You can always rely on a good speech from senior diplomats and we were not disappointed. The Ambassadors all laughed at the standard joke told at such occasions about the definition of an Ambassador being "an honest man sent abroad to lie for his country", turning to each other to say with perfectly straight faces that that was possibly the funniest joke they had every heard.
We were a bit more confused when the senior diplomat appeared to say "I really believe that we are an honest and corrupt nation". We tittered politely. Did he say that? Did we miss-hear? Perhaps he said "honest, uncorrupt nation" but that's a strange phrase too.

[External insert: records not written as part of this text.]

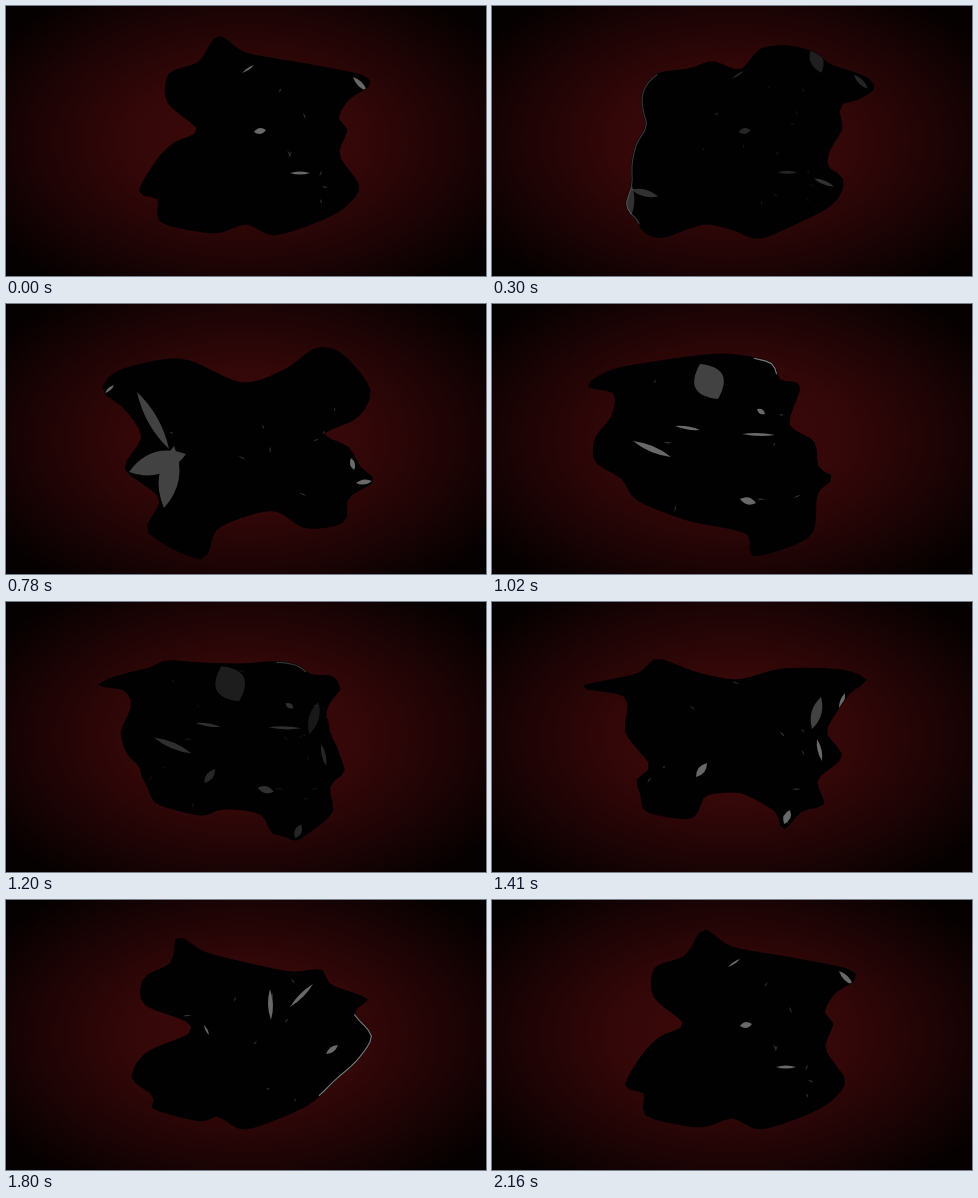
Write an HTML page that moves like this. It is 480 by 270 pixels and loops after 2.19 s.

```html
<!DOCTYPE html>
<html lang="en">
<head>
<meta charset="utf-8">
<title>Black liquid</title>
<style>
  html, body { margin: 0; width: 100%; height: 100%; overflow: hidden; background: #050101; }
  svg { display: block; width: 100%; height: 100%; }
</style>
</head>
<body>
<svg viewBox="0 0 480 270">
  <defs>
    <radialGradient id="glow" gradientUnits="userSpaceOnUse" cx="0" cy="0" r="1"
      gradientTransform="translate(240 135) scale(292 178)">
      <stop offset="0" stop-color="#3e090a"/>
      <stop offset=".4" stop-color="#330708"/>
      <stop offset=".7" stop-color="#1e0405"/>
      <stop offset="1" stop-color="#060101"/>
    </radialGradient>
    <filter id="soft" x="-20%" y="-20%" width="140%" height="140%"><feGaussianBlur stdDeviation=".6"/></filter>
    <clipPath id="inside"><path id="mask"/></clipPath>
  </defs>
  <rect width="480" height="270" fill="url(#glow)"/>
  <path id="blob" fill="#010101" stroke="#010101"/>
  <g clip-path="url(#inside)"><g id="shine" filter="url(#soft)"></g></g>
</svg>
<script>
const LOOP = 2190, SPAN = 2160, STEP = 30, PER_SIDE = 26, STREAKS = 8;

// outline: clockwise key points, split into sides at left, top, right and bottom
// glints: lens-shaped reflections "from to width"; rim: lit share of the outline
const poses = [
  { at: 0,
    outline: `168,137 192,124 162,97 163,68 193,56 212,30
      |240,47 300,58 355,69 364,79 343,93 332,112
      |341,124 333,149 353,181 335,204 300,220 266,229
      |240,218 208,227 155,216 152,193 133,186 151,154`,
    glints: '347,71 361,85 5|248,126 260,124 6|284,167 304,167 3|236,67 248,59 2' },
  { at: 540,
    outline: `125,143 126,97 145,72 190,66 230,77
      |255,77 268,40 300,30 330,38 342,56 366,67 398,84 380,97 358,97
      |357,125 335,160 349,170 340,197 310,214 268,232
      |240,227 212,212 172,241 134,225 139,188 130,166`,
    glints: '324,36 334,62 13|139,188 135,224 8|137,190 164,197 7|322,172 342,180 4', rim: [-.12, .13] },
  { at: 780,
    outline: `121,157 136,132 118,104 97,87 112,67 175,55
      |236,79 280,65 310,44 336,50 364,85 352,113 317,130
      |342,143 355,164 368,177 342,194 338,218 300,224 270,207
      |240,212 210,226 195,255 142,228 154,195 122,169`,
    glints: '131,88 163,145 10|123,168 180,150 22|168,142 158,204 20|345,154 348,166 5|350,179 366,177 5|99,89 108,81 3' },
  { at: 1020,
    outline: `104,133 120,112 122,89 95,82 120,66 175,56
      |231,50 278,58 288,76 308,82 297,120
      |322,138 326,163 341,174 325,190 318,232 262,252 258,232
      |240,225 195,216 145,196 130,175 103,157`,
    glints: '208,60 226,95 30|141,137 179,153 6|248,195 264,199 7|183,122 208,126 3|250,130 283,131 3|265,105 273,110 5',
    rim: [.3, .36] },
  { at: 1410,
    outline: `134,131 134,95 89,85 145,72 165,57 203,70
      |245,78 290,67 350,68 374,78 357,92 337,122
      |335,133 350,155 325,178 332,202 310,209 291,228 284,210 255,193
      |240,190 213,194 200,216 155,210 149,193 145,178 158,163`,
    glints: '329,95 320,127 10|325,137 330,159 4|204,175 215,161 7|298,208 292,222 7|353,91 347,108 4' },
  { at: 1800,
    outline: `183,134 180,121 138,104 138,78 165,63 172,37 198,52
      |240,63 285,72 315,70 325,85 361,99 348,112
      |366,136 352,160 330,180 300,206
      |240,229 212,216 195,221 148,209 148,196 126,178 140,153`,
    glints: '264,89 265,120 5|284,107 307,84 4|320,154 332,145 5|198,125 203,135 2', rim: [.46, .63] }
];

const $ = id => document.getElementById(id);
const mod = (a, n) => (a % n + n) % n;
const mix = (a, b, u) => a + (b - a) * u;
const pair = text => text.split(',').map(Number);

let seed = 7;
const random = () => (seed = seed * 16807 % 2147483647) / 2147483647;

// Cubic blend from b to c; the slopes follow the neighbours a and d
function blend(a, b, c, d, u, leave, arrive) {
  const ease = u * u * (3 - 2 * u), out = u * (1 - u) ** 2 * leave, into = u * u * (u - 1) * arrive;
  return b.map((v, x) => mix(v, c[x], ease) + out * (c[x] - a[x]) + into * (d[x] - v));
}

function evenly(curve, count) {
  const dist = [0];
  for (let i = 1; i < curve.length; i++)
    dist.push(dist[i - 1] + Math.hypot(curve[i][0] - curve[i - 1][0], curve[i][1] - curve[i - 1][1]));
  let j = 1;
  return Array.from({ length: count }, (_, k) => {
    const goal = dist[dist.length - 1] * k / count;
    while (dist[j] < goal) j++;
    const u = (goal - dist[j - 1]) / (dist[j] - dist[j - 1] || 1);
    return curve[j].map((v, x) => mix(curve[j - 1][x], v, u));
  });
}

function traceOutline(text) {
  const sides = text.split('|').map(side => side.trim().split(/\s+/).map(pair));
  const all = sides.flat(), key = i => all[mod(i, all.length)];
  let start = 0;
  return sides.flatMap(side => {
    const curve = [], end = start + side.length;
    for (let i = start; i < end; i++)
      for (let u = 0; u < 1; u += 1 / 8)
        curve.push(blend(key(i - 1), key(i), key(i + 1), key(i + 2), u, .42, .42));
    curve.push(key(end));
    start = end;
    return evenly(curve, PER_SIDE);
  });
}

function addPath(attributes) {
  const el = document.createElementNS('http://www.w3.org/2000/svg', 'path');
  for (const name in attributes) el.setAttribute(name, attributes[name]);
  $('shine').append(el);
  return el;
}

// Each reflection is carried along by the outline closest to it
function makeGlint(ring, [x1, y1], [x2, y2], width, level) {
  const mx = (x1 + x2) / 2, my = (y1 + y2) / 2, length = Math.hypot(x2 - x1, y2 - y1);
  const nx = (y1 - y2) / length * width, ny = (x2 - x1) / length * width;
  const el = addPath({
    d: `M${x1},${y1}Q${mx + nx},${my + ny} ${x2},${y2}Q${mx - nx},${my - ny} ${x1},${y1}`,
    fill: `rgb(${level},${level},${level})`
  });
  const pull = ring.map(([x, y]) => 1 / (60 + (x - mx) ** 2 + (y - my) ** 2));
  const sum = pull.reduce((a, b) => a + b);
  return { el, pull: pull.map(w => w / sum) };
}

function makeStreak(ring) {
  const x = mix(150, 330, random()), y = mix(75, 205, random());
  const angle = random() * Math.PI, length = mix(3, 9, random());
  return makeGlint(ring, [x, y], [x + length * Math.cos(angle), y + length * Math.sin(angle)], 1.2, 55);
}

for (const pose of poses) {
  pose.ring = traceOutline(pose.outline);
  pose.shine = pose.glints.split('|').map(text => {
    const [from, to, width] = text.split(' ');
    return makeGlint(pose.ring, pair(from), pair(to), +width, width > 9 ? 66 : 105);
  });
  for (let k = 0; k < STREAKS; k++) pose.shine.push(makeStreak(pose.ring));
  if (pose.rim) pose.edge = addPath({ fill: 'none', stroke: '#777', 'stroke-width': 2.4 });
}

const poseAt = i => poses[mod(i, poses.length)];
const timeAt = i => poseAt(i).at + Math.floor(i / poses.length) * SPAN;
const line = ring => 'M' + ring.map(p => p.map(v => v.toFixed(1))).join('L');

function shapeAt(i, u) {
  const [a, b, c, d] = [-1, 0, 1, 2].map(k => poseAt(i + k).ring);
  const gap = timeAt(i + 1) - timeAt(i);
  const leave = .6 * gap / (timeAt(i + 1) - timeAt(i - 1));
  const arrive = .6 * gap / (timeAt(i + 2) - timeAt(i));
  return b.map((p, k) => blend(a[k], p, c[k], d[k], u, leave, arrive));
}

function drawShine(pose, ring, strength) {
  for (const { el, pull } of pose.shine) {
    const shift = [0, 1].map(x => pull.reduce((s, w, k) => s + w * (ring[k][x] - pose.ring[k][x]), 0));
    el.setAttribute('opacity', strength);
    el.setAttribute('transform', `translate(${shift})`);
  }
  if (!pose.edge) return;
  const [from, to] = pose.rim.map(share => Math.round(share * ring.length));
  const lit = Array.from({ length: to - from }, (_, k) => ring[mod(from + k, ring.length)]);
  pose.edge.setAttribute('d', line(lit));
  pose.edge.setAttribute('opacity', strength);
}

function draw(ms) {
  const t = Math.floor(mod(ms, LOOP) / STEP) * STEP % SPAN;
  const i = poses.findLastIndex(pose => pose.at <= t);
  const u = (t - timeAt(i)) / (timeAt(i + 1) - timeAt(i));
  const ring = shapeAt(i, u);
  for (const id of ['blob', 'mask']) $(id).setAttribute('d', line(ring) + 'Z');
  for (const pose of poses)
    drawShine(pose, ring, pose === poseAt(i) ? (1 - u) ** 1.3 : pose === poseAt(i + 1) ? u ** 1.3 : 0);
}

const begin = performance.now();
function tick() {
  draw(performance.now() - begin);
  requestAnimationFrame(tick);
}
tick();
</script>
</body>
</html>
```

Much of the main speech was about the power of new media, blogs, twitter, youtube and so on. This is an interesting challenge for the Diplomatic Corps who are in the business of controlling communication, not letting it rip. These social media give mere mortals a direct view inside the diplomatic bubble and the senior diplomats will have to move quickly to get on top of them. In fact I heard of a new concept, a "digital coach" who apparently works one to one with a senior executive coaching them through the world of social media (isn't that sort of like a paid grandchild?). I enjoyed tweeting about diplomats talking about tweeting.
This piercing of the bubble by social media will be very interesting, because that world really is a bubble. For a few hours one is dinning with over a hundred senior diplomats and other guests in one of London's best hotels and you are completely disconnected from the everyday world outside. Then at the end of the evening, we go our separate ways. The Ambassadors step into their long, black limos with uniformed drivers (picture a hundred cars all with number plates like "COUNTRY 1" parked in 3 rows on Park Lane) and stay in the heart of the bubble.
Mere mortals, like me, wander off to our parked cars, rip off our bow-ties, stick on some roots music and zoom off back to reality.